Sunday, March 9, 2014
By ALFRED LUBRANO The Philadelphia Inquirer
PHILADELPHIA — Imelda Rodriguez waits “as long as my kids can handle it” before changing the diapers of her youngest children, ages 3 years and 2 months.
For low-income parents like Rodriguez, a 34-year-old married homemaker in Warminster, Pa., it’s sometimes easier to get food than diapers, which can cost as much as $100 a month for one child.
And lack of diapers can have far-reaching implications beyond the rashes and urinary tract infections suffered by children not changed often enough.
Parents living in poverty may reuse wet and soiled disposable diapers, causing uncomfortable children to fuss and cry. That, in turn, can incite child abuse, said Joanne Goldblum, executive director of the National Diaper Bank Network, which supplies diapers to community organizations.
Also, most child care facilities won’t allow parents to drop off children without an accompanying supply of disposable diapers. That can preclude mothers from working or going to school, compelling families to remain mired in poverty, said Michal Smith, executive director of Cradles to Crayons in Conshohocken, which provides essential items to children in need.
Recent research shows that a lack of diapers causes mothers to become depressed.
“We don’t talk about diapers enough in this country,” said Megan Smith, a psychiatric epidemiologist at the Yale School of Medicine and co-author, with Goldblum, of the only peer-reviewed study on so-called diaper need. “But diapers are crucial to getting poor families to work.”
Smith, whose study appeared in the medical journal Pediatrics in July, added that Sept. 8-14 was National Diaper Need Awareness Week, a time to contemplate the problem of inadequate supplies for the poor.
In the Philadelphia area, the need is palpable, according to Pat Kennedy, president and founder of the Greater Philadelphia Diaper Bank, headquartered in Richboro. It’s one of 150 in the United States.
“We distribute 10,000 to 20,000 diapers a month, but it’s not enough,” Kennedy said. “We have a waiting list of agencies that we give diapers to.”
Diaper banks typically get diapers by holding drives, buying diapers with donated money or receiving diapers from manufacturers and retailers.
Diapers are expensive. An infant may need up to 12 diapers a day, or 84 a week, said Alison Weir, director of programs at the National Diaper Bank Network. Store brands go for around $9 for a box of 50, while name-brand diapers can cost around $12.50 for a box of 40, meaning charges can run from $56 to more than $100 a month, Weir concluded.
Some say low-income people should try cloth diapers, used in 5 percent to 10 percent of U.S. homes, according to Goldblum.
But such diapers must be cleaned, and many poor people don’t have washing machines. Public laundries frequently prohibit customers from cleaning diapers, experts say.
Well-off people in middle-class neighborhoods might consider diaper services for $80 to $120 a child, but they’re not really an option for mothers in impoverished areas, Weir said.

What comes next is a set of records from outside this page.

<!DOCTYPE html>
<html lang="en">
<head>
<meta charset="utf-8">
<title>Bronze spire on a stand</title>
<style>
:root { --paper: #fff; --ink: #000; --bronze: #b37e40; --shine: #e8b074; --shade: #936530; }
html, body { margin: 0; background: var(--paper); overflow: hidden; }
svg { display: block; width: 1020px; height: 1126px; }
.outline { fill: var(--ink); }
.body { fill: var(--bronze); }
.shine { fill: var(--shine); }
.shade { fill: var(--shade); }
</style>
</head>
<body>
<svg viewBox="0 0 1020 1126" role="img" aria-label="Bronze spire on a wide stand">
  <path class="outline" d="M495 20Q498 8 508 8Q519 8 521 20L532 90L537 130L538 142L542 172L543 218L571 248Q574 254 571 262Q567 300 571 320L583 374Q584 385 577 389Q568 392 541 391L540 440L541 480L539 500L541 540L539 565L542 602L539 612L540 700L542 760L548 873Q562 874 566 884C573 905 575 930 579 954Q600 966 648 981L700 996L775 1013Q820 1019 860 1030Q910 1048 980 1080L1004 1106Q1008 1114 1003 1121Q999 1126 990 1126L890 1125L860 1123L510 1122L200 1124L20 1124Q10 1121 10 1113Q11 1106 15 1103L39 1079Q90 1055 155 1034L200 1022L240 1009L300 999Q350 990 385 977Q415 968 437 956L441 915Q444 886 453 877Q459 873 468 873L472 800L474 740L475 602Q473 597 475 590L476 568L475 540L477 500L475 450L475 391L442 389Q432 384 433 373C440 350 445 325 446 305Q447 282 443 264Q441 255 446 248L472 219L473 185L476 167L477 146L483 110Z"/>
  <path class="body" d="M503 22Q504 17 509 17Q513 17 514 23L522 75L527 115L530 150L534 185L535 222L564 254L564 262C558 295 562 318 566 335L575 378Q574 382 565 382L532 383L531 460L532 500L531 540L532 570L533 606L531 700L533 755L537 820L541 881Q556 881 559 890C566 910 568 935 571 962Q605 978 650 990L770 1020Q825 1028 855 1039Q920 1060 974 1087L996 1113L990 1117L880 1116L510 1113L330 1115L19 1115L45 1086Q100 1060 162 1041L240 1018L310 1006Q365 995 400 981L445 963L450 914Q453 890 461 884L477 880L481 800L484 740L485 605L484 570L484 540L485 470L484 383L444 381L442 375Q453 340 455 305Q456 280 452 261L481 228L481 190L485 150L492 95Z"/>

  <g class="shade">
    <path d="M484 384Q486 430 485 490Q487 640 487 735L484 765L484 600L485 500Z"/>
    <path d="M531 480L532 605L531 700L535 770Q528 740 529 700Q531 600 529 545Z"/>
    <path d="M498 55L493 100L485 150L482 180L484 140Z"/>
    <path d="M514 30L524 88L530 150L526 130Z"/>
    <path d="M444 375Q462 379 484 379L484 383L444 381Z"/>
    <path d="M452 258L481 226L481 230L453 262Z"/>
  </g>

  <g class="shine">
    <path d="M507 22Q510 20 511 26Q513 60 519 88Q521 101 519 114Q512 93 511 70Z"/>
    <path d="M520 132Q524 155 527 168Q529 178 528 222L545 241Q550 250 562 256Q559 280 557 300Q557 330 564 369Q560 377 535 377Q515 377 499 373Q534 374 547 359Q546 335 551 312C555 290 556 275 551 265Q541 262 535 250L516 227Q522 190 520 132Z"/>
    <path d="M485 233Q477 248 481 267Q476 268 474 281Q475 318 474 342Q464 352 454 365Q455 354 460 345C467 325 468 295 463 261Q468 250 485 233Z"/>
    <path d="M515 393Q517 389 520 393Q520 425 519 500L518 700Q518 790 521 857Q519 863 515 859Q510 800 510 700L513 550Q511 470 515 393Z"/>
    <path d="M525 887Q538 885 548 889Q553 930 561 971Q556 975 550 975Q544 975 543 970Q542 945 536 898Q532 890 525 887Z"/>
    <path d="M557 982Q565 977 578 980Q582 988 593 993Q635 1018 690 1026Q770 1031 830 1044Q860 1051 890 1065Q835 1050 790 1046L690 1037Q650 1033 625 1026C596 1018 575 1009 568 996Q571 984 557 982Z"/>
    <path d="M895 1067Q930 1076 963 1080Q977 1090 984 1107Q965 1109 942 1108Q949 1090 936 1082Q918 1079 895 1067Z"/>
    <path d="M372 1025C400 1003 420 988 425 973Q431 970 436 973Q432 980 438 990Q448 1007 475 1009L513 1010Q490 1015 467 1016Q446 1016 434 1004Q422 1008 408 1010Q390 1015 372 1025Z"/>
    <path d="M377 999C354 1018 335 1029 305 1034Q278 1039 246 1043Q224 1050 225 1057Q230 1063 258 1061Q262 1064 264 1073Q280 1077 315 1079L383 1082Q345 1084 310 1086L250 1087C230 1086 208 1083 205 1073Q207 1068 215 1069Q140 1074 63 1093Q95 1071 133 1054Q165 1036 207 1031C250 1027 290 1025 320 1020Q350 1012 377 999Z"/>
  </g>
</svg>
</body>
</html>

Often, corner stores in poor neighborhoods will break open boxes and sell diapers to parents for $1 each, Kennedy said.
One local antipoverty advocate who surreptitiously distributes diapers in her office and asked not to be identified said that she knows women who steal diapers, or trade food stamp benefits for them. Many other families “simply shove T-shirts into their children’s pants” and hope for the best, she said.
Mothers in Camden, N.J., will use wrong-size diapers and make them work, said Andrea Brooks, who runs a food pantry there. Often, pantries distribute diapers when they can get them.
“Once in a while we get a truckload and, man, they’re given out in just hours,” said Bill Clark, executive director of Philabundance, which supplies food to hundreds of pantries in the area.
Ebony Dunaway, 21, of Chester, Pa., the single mother of an 11-month-old girl and a student studying to be a medical assistant at Prism Career Institute in Upper Darby, has a diaper crisis of her own.
“I see the diaper supply getting low and get depressed,” she said.
Dunaway gets some diapers from the Maternity Care Coalition in Upper Darby, which partners with the Philadelphia Diaper Bank.
“I should have more help from the dad,” but he’s incarcerated, she added.
Like Dunaway, 30 percent of mothers report running short of diapers, according to the Pediatrics study. And 8 percent say they “stretch” disposable diapers — clean them out and re-use them. Stretching is linked to rashes and infections.
Mothers who report running short of diapers are stressed, Smith said: “Not being able to soothe a baby and provide a clean diaper — what does that do to a mom’s self-esteem?”
The best solution is getting more diapers to more parents, Goldblum said.
“If we can provide them,” she said, “children will have a better chance in all areas of life.”
A child left too long in a diaper can develop rashes and infections, leading to fussing and crying, which can in turn lead to child abuse, experts warn.